Margarito has long been a looming nightmare for the division's top fighters because of his heedless style and tough chin. Floyd Mayweather Jr. turned down an $8-million US payday to avoid facing the "Tijuana Tornado" in 2006 — a dodge that resonated with Cotto, who also couldn't get the Pretty Boy to return his promoters' calls.
This fight came together in April when Cotto and Margarito trounced two challengers on the same card in Atlantic City. Promoter Bob Arum immediately gave both fighters the matchup they craved, putting his two top welterweights together for a joint debut as Vegas headliners — though Cotto made $3 million to Margarito's $1.5 million.
With this career-making win, Margarito will be among the finalists for the wildly lucrative spot opposite Oscar De La Hoya on Dec. 6 in the Golden Boy's farewell fight in the same MGM Grand ring. De La Hoya previously was circling Margarito for the fight, but Cotto's battered face might give De La Hoya second thoughts about both fighters.
"Oscar De La Hoya is one of the best," Margarito said. "If he comes through with his promise, we can give Mexicans a true battle."
If De La Hoya goes with Cotto, Manny Pacquiao or a lesser challenge, Margarito could be looking forward to a unification fight with the winner of next weekend's IBF title fight between Zab Judah and Joshua Clottey.
The loss clearly stunned Cotto, who had shown remarkable resourcefulness after being staggered in two 140-pound fights earlier in his career. Though Cotto carried the early action, Margarito bloodied Cotto's nose and mouth before picking at the wounds throughout the middle rounds.
Cotto landed 43 per cent of his 655 punches, but Margarito's superior work rate was reflected in his 987 total punches. Margarito jabbed poorly, but landed 237 power shots to Cotto's 179 — most in the final few rounds.
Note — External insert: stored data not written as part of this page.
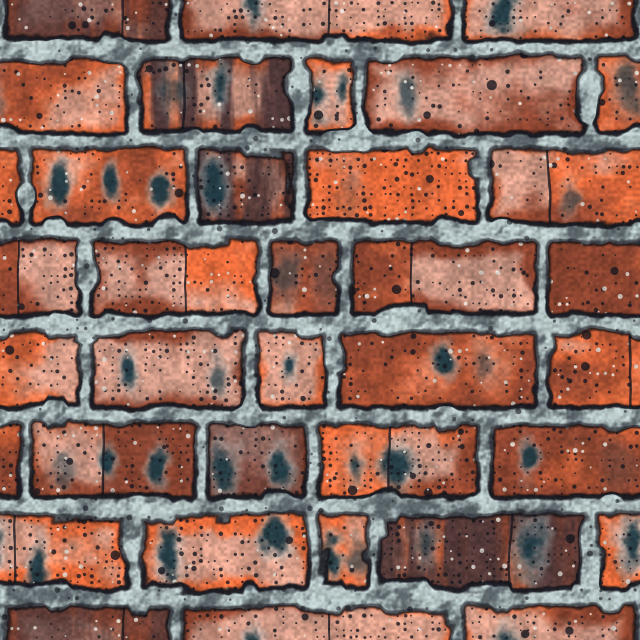
Reproduce this texture procedurally as a Shadertoy shader.

```glsl
const float ROWS = 7.0;
const float ROW_SHIFT = 0.464;
const float LONG_BRICK = 0.285;
const float SHORT_BRICK = 0.14;
const vec2 HALF_GAP = vec2(0.009, 0.0125);
const float CORNER = 0.007;
const float WARP = 0.012;
const float ROUGHNESS = 0.012;
const float SPILL = 0.010;
const float CREVICE = 0.006;
const int SMUDGES = 3;
const vec3 RUST = vec3(0.55, 0.27, 0.19);
const vec3 ORANGE = vec3(0.88, 0.41, 0.23);
const vec3 PALE = vec3(0.83, 0.63, 0.56);
const vec3 CHARRED = vec3(0.30, 0.21, 0.21);
const vec3 TEAL = vec3(0.10, 0.21, 0.25);
const vec3 SOOT = vec3(0.09, 0.09, 0.12);
const vec3 MORTAR_DARK = vec3(0.36, 0.40, 0.42);
const vec3 MORTAR_LIGHT = vec3(0.72, 0.78, 0.78);
const vec3 CHALK = vec3(0.86, 0.84, 0.81);

struct Brick { vec2 pos; vec2 halfSize; vec2 id; };

float hash(vec2 p) {
    return fract(sin(dot(p, vec2(127.1, 311.7))) * 43758.5);
}

// Value noise with a whole number of cells across the canvas
float noise(vec2 uv, vec2 cells) {
    vec2 p = uv * cells, i = floor(p), f = fract(p);
    f = f * f * (3.0 - 2.0 * f);
    vec2 a = mod(i, cells), b = mod(i + 1.0, cells), seed = cells * 0.37;
    return mix(mix(hash(a + seed), hash(vec2(b.x, a.y) + seed), f.x),
               mix(hash(vec2(a.x, b.y) + seed), hash(b + seed), f.x), f.y);
}

float fbm(vec2 uv, vec2 cells) {
    float sum = 0.0, amp = 0.533;
    for (int i = 0; i < 4; i++) {
        sum += amp * noise(uv, cells);
        cells *= 2.0;
        amp *= 0.5;
    }
    return sum;
}

float roundBox(vec2 p, vec2 halfSize, float r) {
    vec2 e = abs(p) - halfSize + r;
    return length(max(e, 0.0)) + min(max(e.x, e.y), 0.0) - r;
}

// Scattered dots, at most one per grid cell
float specks(vec2 uv, float grid, float density) {
    vec2 p = uv * grid, c = mod(floor(p), grid);
    vec2 centre = 0.35 + 0.3 * vec2(hash(c + 3.1), hash(c + 7.7));
    float r = mix(0.12, 0.33, pow(hash(c + 5.3), 2.0));
    float soft = 0.7 * grid / iResolution.y;
    float dist = length(fract(p) - centre);
    return step(1.0 - density, hash(c + grid)) * (1.0 - smoothstep(r - soft, r + soft, dist));
}

// Each row: two long bricks, a short one and the remainder, shifted by a wave
Brick findBrick(vec2 uv) {
    float v = (1.0 - uv.y) * ROWS + ROW_SHIFT;
    float row = mod(floor(v), ROWS);
    float wave = cos(18.849556 * row / ROWS);
    float x = fract(uv.x - 0.825 + 0.11 * wave);
    float second = 2.0 * LONG_BRICK - 0.03 * hash(vec2(row, 4.0));
    float shortWidth = row < 0.5 ? 0.0 : SHORT_BRICK + 0.05 * wave;
    vec4 ends = vec4(LONG_BRICK, second, second + shortWidth, 1.0);
    float left = 0.0, right = 1.0, index = 0.0;
    for (int i = 0; i < 4; i++) {
        right = ends[i];
        index = float(i);
        if (x < right) break;
        left = right;
    }
    vec2 id = vec2(index, row) + 1.0;
    vec2 pos = vec2(x - 0.5 * (left + right), (0.5 - fract(v)) / ROWS);
    pos.y += 0.03 * (hash(id + 8.0) - 0.5) * pos.x;
    vec2 halfSize = 0.5 * vec2(right - left, 1.0 / ROWS) - HALF_GAP;
    return Brick(pos, halfSize - 0.003 * hash(id + 2.0), id);
}

vec3 brickColor(Brick b, vec2 uv, float d, float rough) {
    float blotch = fbm(uv, vec2(9.0, 12.0));
    float streak = fbm(uv, vec2(48.0, 7.0));

    // A crack splits many long bricks into two tones
    float crackX = (hash(b.id + 6.0) - 0.5) * b.halfSize.x + 0.006 * (streak - 0.5);
    float cracked = step(0.09, b.halfSize.x) * step(0.35, hash(b.id + 9.0));
    vec2 id = b.id + 20.0 * cracked * step(crackX, b.pos.x);

    // Fired clay: rust to orange, pale core, charred streaks
    float fire = blotch + 0.9 * (hash(id + 1.3) - 0.45);
    vec3 col = mix(RUST, ORANGE, smoothstep(0.3, 0.7, fire));
    float core = smoothstep(0.004, 0.028, -d + 0.07 * (blotch - 0.5));
    float pale = smoothstep(0.35, 0.65, blotch + 0.9 * (hash(id + 4.7) - 0.5));
    col = mix(col, PALE, 0.9 * core * pale);
    float charred = smoothstep(0.72, 0.9, hash(b.id + 5.9));
    col = mix(col, CHARRED, charred * smoothstep(0.2, 0.6, streak));
    col *= 0.72 + 0.28 * (streak + rough);

    // Upright smudges with a grey halo
    for (int i = 0; i < SMUDGES; i++) {
        vec2 seed = b.id + 11.0 * float(i + 1);
        float slot = (float(i) + 0.3 + 0.4 * hash(seed)) / float(SMUDGES) * 2.0 - 1.0;
        vec2 centre = b.halfSize * vec2(0.85 * slot, 0.5 * (hash(seed + 2.0) - 0.5));
        vec2 radius = mix(vec2(0.012, 0.026), vec2(0.024, 0.046), hash(seed + 3.0));
        float r = length((b.pos - centre) / radius) + 1.3 * (rough - 0.5) + 0.9 * (blotch - 0.5);
        float strength = smoothstep(0.5, 0.75, hash(seed + 4.0));
        col = mix(col, MORTAR_LIGHT * 0.9, 0.45 * strength * (1.0 - smoothstep(0.8, 1.6, r)));
        col = mix(col, TEAL, 0.92 * strength * (1.0 - smoothstep(0.35, 1.05, r)));
    }

    // Pits, chalk flecks, crack line and sooty rim
    float pitted = 0.15 + 0.35 * hash(id + 7.1);
    float pits = max(specks(uv, 94.0, pitted), specks(uv, 41.0, 0.07));
    col = mix(col, SOOT, 0.8 * pits);
    col = mix(col, CHALK, 0.85 * specks(uv, 83.0, 0.08));
    float line = 1.0 - smoothstep(0.0008, 0.0026, abs(b.pos.x - crackX));
    col = mix(col, SOOT, 0.8 * cracked * line);
    return col * mix(0.45, 1.0, smoothstep(0.0, 0.007, -d));
}

vec3 mortarColor(vec2 uv) {
    float height = fbm(uv, vec2(30.0));
    float slope = height - fbm(uv + vec2(-0.003, 0.004), vec2(30.0));
    float light = smoothstep(0.2, 0.65, height + 1.3 * slope);
    vec3 col = mix(MORTAR_DARK, MORTAR_LIGHT, light);
    return mix(col, SOOT, 0.6 * specks(uv, 71.0, 0.12));
}

void mainImage(out vec4 fragColor, in vec2 fragCoord) {
    vec2 uv = fragCoord / iResolution.xy;
    float px = 1.0 / iResolution.y;
    vec2 warp = vec2(fbm(uv, vec2(9.0)), fbm(uv, vec2(11.0))) - 0.5;
    Brick b = findBrick(uv + WARP * warp);

    // Chipped outline with mortar spilling over it
    float rough = fbm(uv, vec2(42.0));
    float d = roundBox(b.pos, b.halfSize, CORNER) + ROUGHNESS * (rough - 0.5);
    d += SPILL * smoothstep(0.62, 0.85, noise(uv, vec2(23.0)));

    // Shadowed crevice, deepest under the brick
    float under = smoothstep(0.3, -0.6, b.pos.y / b.halfSize.y);
    float crevice = 1.0 - smoothstep(0.2, 1.0, abs(d - 0.001) / CREVICE);
    vec3 col = mix(mortarColor(uv), brickColor(b, uv, d, rough), 1.0 - smoothstep(-px, px, d));
    col = mix(col, SOOT, crevice * mix(0.65, 0.95, under));
    col *= 0.86 + 0.28 * noise(uv, vec2(210.0));
    fragColor = vec4(clamp(col, 0.0, 1.0), 1.0);
}
```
Margarito, who took three of his five career losses as a teenager in Mexico, lost his WBO welterweight title to Paul Williams last year with an uncharacteristically slow start. He claimed the IBF title three months ago by battering Kermit Cintron, but had to give up that belt to make the match with Cotto — a gamble that paid off immensely.
Cotto appeared confident from the opening bell, slipping his jab through the small gap in Margarito's defence almost from their opening collision. The expected brawl began in earnest in the second round, with both fighters landing heavy shots to the head.
Cotto seemed superior until Margarito's work paid off in the seventh, when he stunned and bloodied Cotto with a flurry capped by a left hook. Margarito chased him for the rest of a punishing round, reducing Cotto's once-confident swagger to a stumble.
Cotto rallied in the 10th, but Margarito still was relentless.
Cotto began spitting blood, and another barrage from Margarito dropped him to one knee 80 seconds into the 11th. Cotto was wobbly, and Margarito chased him until the Puerto Rican star finally went down again. Margarito was ahead on two of the three judges' scorecards at the time.